So how do we avoid it? I believe there is a simple answer to that question. What you focus on, what you put your energy towards, is what drives you. If your focus and energy is on the outcomes you become susceptible to tripping over the talent. If you see your end game as teacher of the year, highest state test scores, or a state championship then you will seek out what you need to achieve that. You seek talent and ride its coat tails. If your end game is bigger than yourself. If it is in building relationships, developing talent, planting seeds for a successful life. Then your focus in on the process. It all comes down to what we focus on. Is it all about “me”, or is it all about “we”?
A few years ago, I was coming off one of, if not the best, season’s as a coach I had ever had. Not many noticed because we did not qualify for the playoffs and we didn’t achieve any status that signaled what most call success. But that squad won more games that season than they had in the previous five seasons combined. A turnaround of an entire programs culture had taken place. Everyone in our locker room knew it, but that was about it. Honestly, I felt overlooked and wanted to prove to everyone that they were missing out on a great story. I wanted them to see “me”. So the next season I was going to shock the world, we were competitive again, but we also had talent.
I did not focus on the process and I tripped over my talent.
From day one of training, I was laser focused on the outcomes. More wins, a playoff berth, and another shot at the State Coach of the year for me. I became blind to the process by the glare of all those shiny awards and the distraction of success. As the season progressed, I grew increasingly focused on me and not the we. I lost touch with building relationships and creating culture and became obsessed with pushing my talent to win at all costs. The secret sauce to turning around that program I threw out in the garbage for the promise of riding on the back of my talent to glory. I didn’t just stumble, I tripped and fell flat on my face. And in turn, my team crashed and burned. We had a losing season. More talent, less wins. All because I did not focus on the process and I tripped over my talent. My focus was off and my team paid the price.

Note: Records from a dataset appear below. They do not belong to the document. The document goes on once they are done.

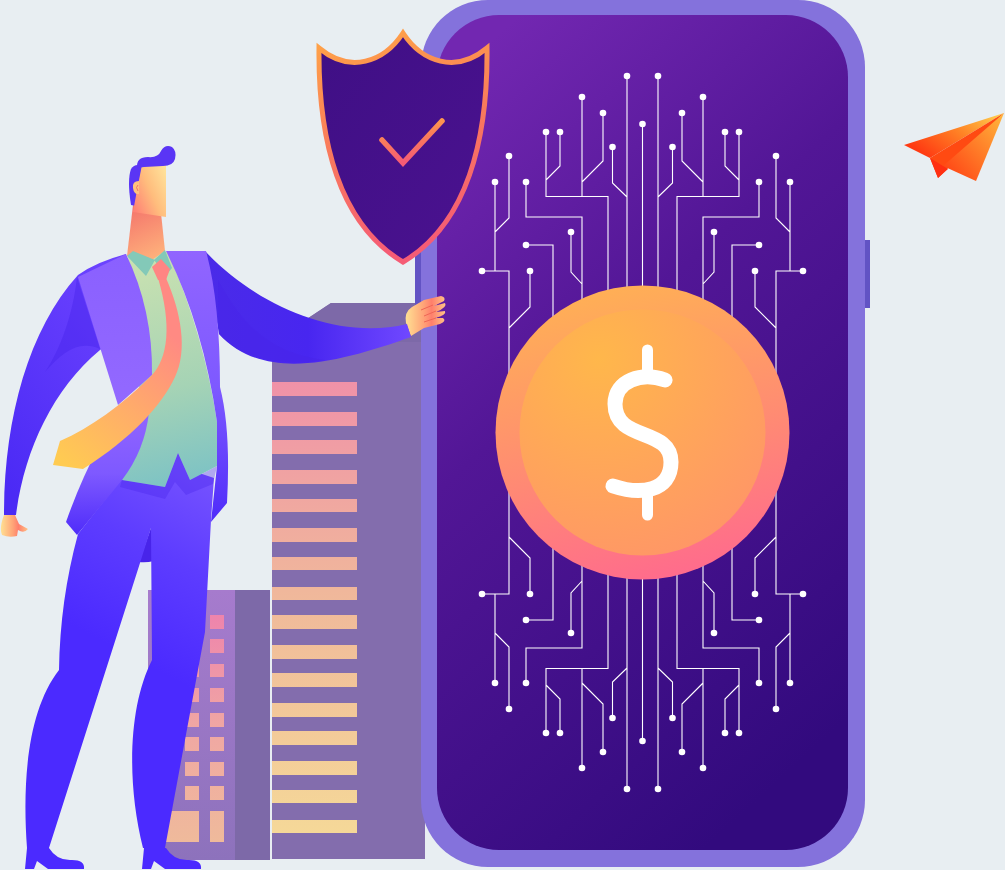
<!DOCTYPE html>
<html lang="en">
<head>
<meta charset="utf-8">
<title>Secure mobile payments</title>
<style>
:root {
  --sky: #e8eef2;
  --frame: #8472dc;
  --button: #6253c4;
  --tower: #836dad;
  --tower-side: #7d69a8;
  --block: #a07ccb;
  --suit: #4b2aff;
  --suit-deep: #4824ea;
  --lapel: #9165ff;
  --hair: #5a35f5;
  --collar: #83c9b8;
  --skin: #ffc27c;
  --orange: #ffb750;
  --pink: #ff7188;
  --white: #fff;
}
html, body { margin: 0; height: 100%; overflow: hidden; background: var(--sky); }
svg { display: block; width: 1005px; height: 870px; }
.frame { fill: var(--frame); }
.button { fill: var(--button); }
.tower { fill: var(--tower); }
.side { fill: var(--tower-side); }
.trace { fill: none; stroke: var(--white); stroke-width: 1.1; }
.node { fill: var(--white); }
.dollar { fill: none; stroke: var(--white); stroke-linecap: round; }
.suit { fill: var(--suit); }
.deep { fill: var(--suit-deep); }
.hair { fill: var(--hair); }
.collar { fill: var(--collar); }
.skin { fill: var(--skin); }
</style>
</head>
<body>
<svg viewBox="0 0 1005 870" role="img" aria-label="Man in a suit touching a large phone with a dollar coin and a security shield">
  <defs>
    <linearGradient id="screen-fill" x1=".2" y1="0" x2=".65" y2="1">
      <stop offset="0" stop-color="#7227b1"/>
      <stop offset=".4" stop-color="#521696"/>
      <stop offset="1" stop-color="#320a7e"/>
    </linearGradient>
    <linearGradient id="rim-fill" x1=".3" y1="0" x2=".55" y2="1">
      <stop offset="0" stop-color="#ffb154"/>
      <stop offset=".55" stop-color="#ff8c72"/>
      <stop offset="1" stop-color="#ff6c8c"/>
    </linearGradient>
    <radialGradient id="coin-fill" cx=".32" cy=".2" r=".85">
      <stop offset="0" stop-color="#ffb74b"/>
      <stop offset="1" stop-color="#ff9766"/>
    </radialGradient>
    <linearGradient id="shield-edge" x1="0" y1="0" x2=".2" y2="1">
      <stop offset="0" stop-color="#ffa546"/>
      <stop offset=".5" stop-color="#f97a5c"/>
      <stop offset="1" stop-color="#f55c75"/>
    </linearGradient>
    <linearGradient id="shield-fill" x1="0" y1="0" x2="1" y2="1">
      <stop offset="0" stop-color="#3f0f85"/>
      <stop offset="1" stop-color="#4b1290"/>
    </linearGradient>
    <linearGradient id="window-fill" gradientUnits="userSpaceOnUse" x1="0" y1="382" x2="0" y2="833">
      <stop offset="0" stop-color="#f092a8"/>
      <stop offset=".5" stop-color="#f0ba9a"/>
      <stop offset="1" stop-color="#f5d898"/>
    </linearGradient>
    <linearGradient id="pane-fill" gradientUnits="userSpaceOnUse" x1="0" y1="615" x2="0" y2="842">
      <stop offset="0" stop-color="#ee84ac"/>
      <stop offset=".5" stop-color="#f0a7a3"/>
      <stop offset="1" stop-color="#efba9b"/>
    </linearGradient>
    <linearGradient id="block-fill" x1="0" y1="0" x2="0" y2="1">
      <stop offset="0" stop-color="#a67bcd"/>
      <stop offset="1" stop-color="#8d72bc"/>
    </linearGradient>
    <linearGradient id="trouser-fill" gradientUnits="userSpaceOnUse" x1="190" y1="470" x2="100" y2="640">
      <stop offset="0" stop-color="#7451ff"/>
      <stop offset=".45" stop-color="#5d3cff"/>
      <stop offset="1" stop-color="#4b2aff"/>
    </linearGradient>
    <linearGradient id="jacket-fill" x1="0" y1="0" x2="0" y2="1">
      <stop offset="0" stop-color="#9165ff"/>
      <stop offset=".5" stop-color="#7e59ff"/>
      <stop offset="1" stop-color="#4f2cfa"/>
    </linearGradient>
    <linearGradient id="lapel-fill" x1="0" y1="0" x2="0" y2="1">
      <stop offset="0" stop-color="#8a60ff"/>
      <stop offset="1" stop-color="#9369ff"/>
    </linearGradient>
    <linearGradient id="sleeve-fill" x1=".8" y1="0" x2=".2" y2="1">
      <stop offset="0" stop-color="#6c43ff"/>
      <stop offset="1" stop-color="#4b2af5"/>
    </linearGradient>
    <linearGradient id="reach-fill" x1="0" y1=".5" x2="1" y2=".5">
      <stop offset="0" stop-color="#4a2be8"/>
      <stop offset=".5" stop-color="#4826f0"/>
      <stop offset="1" stop-color="#7048ff"/>
    </linearGradient>
    <linearGradient id="vest-fill" x1=".3" y1="0" x2=".4" y2="1">
      <stop offset="0" stop-color="#cbe2b0"/>
      <stop offset=".6" stop-color="#a5d3b5"/>
      <stop offset="1" stop-color="#7ec3c4"/>
    </linearGradient>
    <linearGradient id="tie-fill" gradientUnits="userSpaceOnUse" x1="165" y1="330" x2="60" y2="460">
      <stop offset="0" stop-color="#ff8a83"/>
      <stop offset=".5" stop-color="#ffac6a"/>
      <stop offset="1" stop-color="#ffcb52"/>
    </linearGradient>
    <linearGradient id="face-fill" x1="1" y1=".1" x2="0" y2=".8">
      <stop offset="0" stop-color="#ffe29a"/>
      <stop offset=".5" stop-color="#ffbd7d"/>
      <stop offset="1" stop-color="#ff8275"/>
    </linearGradient>
    <linearGradient id="neck-fill" x1=".3" y1="0" x2=".6" y2="1">
      <stop offset="0" stop-color="#f4766c"/>
      <stop offset="1" stop-color="#ffb47c"/>
    </linearGradient>
    <linearGradient id="hand-fill" x1="0" y1=".5" x2="1" y2=".5">
      <stop offset="0" stop-color="#ffe093"/>
      <stop offset=".45" stop-color="#ffa377"/>
      <stop offset=".65" stop-color="#ff7f6c"/>
      <stop offset="1" stop-color="#ffc487"/>
    </linearGradient>
    <linearGradient id="plane-fill" x1="0" y1=".6" x2="1" y2="0">
      <stop offset="0" stop-color="#ff3a12"/>
      <stop offset=".5" stop-color="#ff8426"/>
      <stop offset="1" stop-color="#ffd752"/>
    </linearGradient>
    <linearGradient id="plane-shade" x1="0" y1="1" x2="1" y2="0">
      <stop offset="0" stop-color="#ff3b12"/>
      <stop offset="1" stop-color="#ffb83c"/>
    </linearGradient>

    <rect id="window" x="272" width="85" height="13.5"/>
    <g id="pane-row"><rect x="185" width="14" height="14"/><rect x="210" width="14" height="14"/></g>
    <path id="shoe" d="M27 848H49Q57 861 72 860Q85 860 84 869H48L37 861L34 869H25Z"/>

    <g id="circuit-quarter">
      <path class="trace" d="M627 76V432M612.5 147V183L627 197M582 97V196.500M603 113V161L582 182M546 132V196.500H608V432M560 132V166L546 180M526 182V217H582V432M571 232V272L582 284M526 245H553V432M495 182V271M509 156V218L495 232M482 271H509V432M530 271V307L509 328"/>
      <g class="node">
        <circle cx="627" cy="76" r="3.300"/><circle cx="612.5" cy="147" r="3.300"/>
        <circle cx="582" cy="97" r="3.300"/><circle cx="603" cy="113" r="3.300"/>
        <circle cx="546" cy="132" r="3.300"/><circle cx="560" cy="132" r="3.300"/>
        <circle cx="526" cy="182" r="3.300"/><circle cx="571" cy="232" r="3.300"/>
        <circle cx="526" cy="245" r="3.300"/><circle cx="495" cy="182" r="3.300"/>
        <circle cx="509" cy="156" r="3.300"/><circle cx="482" cy="271" r="3.300"/>
        <circle cx="530" cy="271" r="3.300"/>
      </g>
    </g>
    <g id="circuit-half">
      <use href="#circuit-quarter"/>
      <use href="#circuit-quarter" transform="translate(1285 0) scale(-1 1)"/>
      <path class="trace" d="M642.5 124V432"/>
      <circle class="node" cx="642.5" cy="124" r="3.300"/>
    </g>
  </defs>

  <g id="buildings">
    <rect x="148" y="590" width="87" height="270" fill="url(#block-fill)"/>
    <rect class="side" x="235" y="590" width="35" height="270"/>
    <g fill="url(#pane-fill)">
      <path d="M210 615h14v14h-14zM210 639h14v14h-14zM185 664h14v13h-14zM210 664h14v13h-14zM185 688h14v14h-14zM210 688h14v14h-14zM185 713h14v14h-14zM210 713h14v14h-14zM185 737h14v14h-14zM210 737h14v14h-14zM185 762h14v14h-14zM210 762h14v14h-14zM185 786h14v14h-14zM210 786h14v14h-14zM166 811h33v31h-33zM210 811h14v31h-14z"/>
    </g>
    <path class="tower" d="M272 342L331 303H425V859H272Z"/>
    <path class="side" d="M272 342L331 303H425V342Z"/>
    <path fill="url(#window-fill)" d="M272 382h85v14h-85zM272 412h85v14h-85zM272 440h85v14h-85zM272 470h85v14h-85zM272 499h85v13h-85zM272 528h85v14h-85zM272 557h85v13h-85zM272 587h85v13h-85zM272 615h85v14h-85zM272 645h85v14h-85zM272 673h85v14h-85zM272 703h85v14h-85zM272 731h85v14h-85zM272 761h85v14h-85zM272 790h85v13h-85zM272 820h85v13h-85z"/>
  </g>

  <g id="phone">
    <rect class="button" x="415" y="240" width="8" height="68"/>
    <rect class="button" x="862" y="240" width="8" height="68"/>
    <rect class="frame" x="421" width="444" height="867" rx="67"/>
    <rect x="437" y="15" width="411" height="835" rx="62" fill="url(#screen-fill)"/>
    <use href="#circuit-half"/>
    <use href="#circuit-half" transform="translate(0 865) scale(1 -1)"/>
  </g>

  <g id="coin">
    <circle cx="642.5" cy="432.5" r="147" fill="url(#rim-fill)"/>
    <circle cx="642.5" cy="432.5" r="123" fill="url(#coin-fill)"/>
    <path class="dollar" stroke-width="15" d="M665 380C642 372 615 380 615 404C615 442 671 427 671 462C671 492 640 495 613 486"/>
    <path class="dollar" stroke-width="11" d="M647.5 350V376M647.5 492V515"/>
  </g>

  <g id="shield" stroke="url(#shield-edge)" stroke-width="5">
    <path fill="url(#shield-fill)" d="M403 33C422 62 456 74 487 48C488 140 467 224 403 262C339 224 318 140 319 48C350 74 384 62 403 33Z"/>
    <path fill="none" stroke-width="5.500" stroke-linecap="round" d="M382 140L403 163L442 121"/>
  </g>

  <g id="paper-plane">
    <path fill="url(#plane-fill)" d="M904 145L1004 113L930 158Z"/>
    <path fill="#ff4a12" d="M930 158L1004 113L938 178Z"/>
    <path fill="url(#plane-shade)" d="M1004 113L976 181L943 166Z"/>
    <path fill="#ff2f12" d="M930 158L943 166L948 169L938 178Z"/>
  </g>

  <g id="man">
    <g id="lowered-arm">
      <path fill="url(#hand-fill)" d="M4 515H15L19 524L28 529Q24 534 18 530L17 536Q9 538 2 535Q-1 528 4 515Z"/>
      <path fill="url(#sleeve-fill)" d="M126 254Q96 262 78 275C28 330 4 420 4 515H16C24 452 52 390 100 350L128 330Z"/>
      <path class="deep" opacity=".45" d="M77 277C73 315 60 350 45 372C64 350 80 340 100 349Z"/>
    </g>

    <g id="reaching-arm">
      <path fill="url(#hand-fill)" d="M406 323Q404 312 412 307L424 300L441 296Q446 297 444 301L434 306L445 303Q448 307 436 312L445 311Q447 315 435 318L443 318Q447 321 440 324L424 328L411 336Z"/>
      <path d="M421 310L433 305M424 316L436 311M424 322L436 318" fill="none" stroke="#ef6656"/>
      <path fill="url(#reach-fill)" d="M205 251C256 305 336 341 407 324L411 337C340 362 264 383 219 334Z"/>
      <path class="deep" opacity=".5" d="M218 280C245 330 275 354 325 360C280 367 240 358 219 334Z"/>
    </g>

    <path class="deep" d="M139 562L152 525L154 561Q146 563 139 562Z"/>
    <path fill="url(#trouser-fill)" d="M122 478L78 534Q60 600 59 670C28 710 22 780 27 848H49L140 563L151 528L152 660C129 705 126 780 143 848H165L205 632L211 520L214 478L190 470L178 450Z"/>
    <path class="deep" opacity=".35" d="M122 480L165 487L178 453L190 480L217 466L213 484L186 495L175 482L165 499L120 487Z"/>
    <use class="suit" href="#shoe"/>
    <use class="suit" href="#shoe" x="117"/>

    <path fill="url(#vest-fill)" d="M128 256L168 252Q204 335 217 422V466L190 480L178 453L165 487L122 480L140 400Z"/>

    <path fill="url(#jacket-fill)" d="M99 446Q80 482 66 522L77 535L122 480Q145 450 149 412Z"/>
    <path fill="url(#lapel-fill)" d="M126 254L78 277L118 405L152 375Q153 310 126 254Z"/>
    <path fill="url(#jacket-fill)" d="M166 251H206Q220 302 220 387Q231 430 227 503L211 522L217 466V422Q203 325 166 251Z"/>

    <path fill="url(#neck-fill)" d="M133 205L161 213L165 251L146 264L127 256Z"/>
    <path class="collar" d="M127 256L133 251L155 260L146 276ZM154 260L165 250L172 268L166 275Z"/>
    <path fill="url(#tie-fill)" d="M158 278C172 325 168 358 152 375C122 405 90 428 60 441L53 465L83 469C132 438 162 405 175 377C188 350 181 312 166 278Z"/>
    <path fill="#ff8583" d="M152 267L161 259L170 269L166 280H158Z"/>

    <g id="head">
      <path class="hair" d="M131 205Q127 180 131 169Q135 163 142 166L141 195L136 206Z"/>
      <path fill="url(#face-fill)" d="M142 165H166V217L133 212L137 190Z"/>
      <path class="skin" d="M139 181Q132 181 133 188Q134 195 139 194Z"/>
      <path fill="none" stroke="#ef7565" d="M138 185Q135 187 138 191"/>
      <path class="hair" d="M137 168Q136 157 148 157Q158 158 161 151Q165 144 172 147Q177 151 175 159Q173 166 163 166L144 167Z"/>
    </g>
  </g>
</svg>
</body>
</html>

If we want true success, the kind you cannot measure in a test score, in being a high flier, at the end of the game on a scoreboard, or being the MVP. But the real, long lasting, success that propels them into being the hero’s in their families, their careers, and champions in life. Then we have to focus on the process. That daily discipline of putting in the work. Being present in just today, pouring out your gifting as a teacher and coach into every single one of your kids. Not parceling it out to the one’s with natural talent. But giving to all of them, developing the talent in each of them, raising the standards for the benefit of them all.
That talent becomes success when….
Empower those with the talent to serve those with less. Teach them to understand that without the class, without the team, their talent becomes less significant. Yet, without their talent, the class or that team also becomes less significant. That talent becomes success when they realize that they are measured by what they give and not what they get. By focusing on the process you instill that giving spirit and soon your whole group will consist of students and athletes who become fulfilled because of their desire to pour into one another.
It is easy to trip over talent. We want to be recognized and valued. I mean who doesn’t like to win a championship. But the key is in how you get there. Focus on the process and you are well on your way. Embrace being uncomfortable, take on the messy and difficult ones, take risks with your heart and love them all. When you take the time to develop relationships with all of them, no matter the talent level, you begin to create a culture that will thrive. You foster an environment of family that develops talent instead riding on it’s coat tails. Focus on the process and never forget, when you go all in, all together, you win every single time.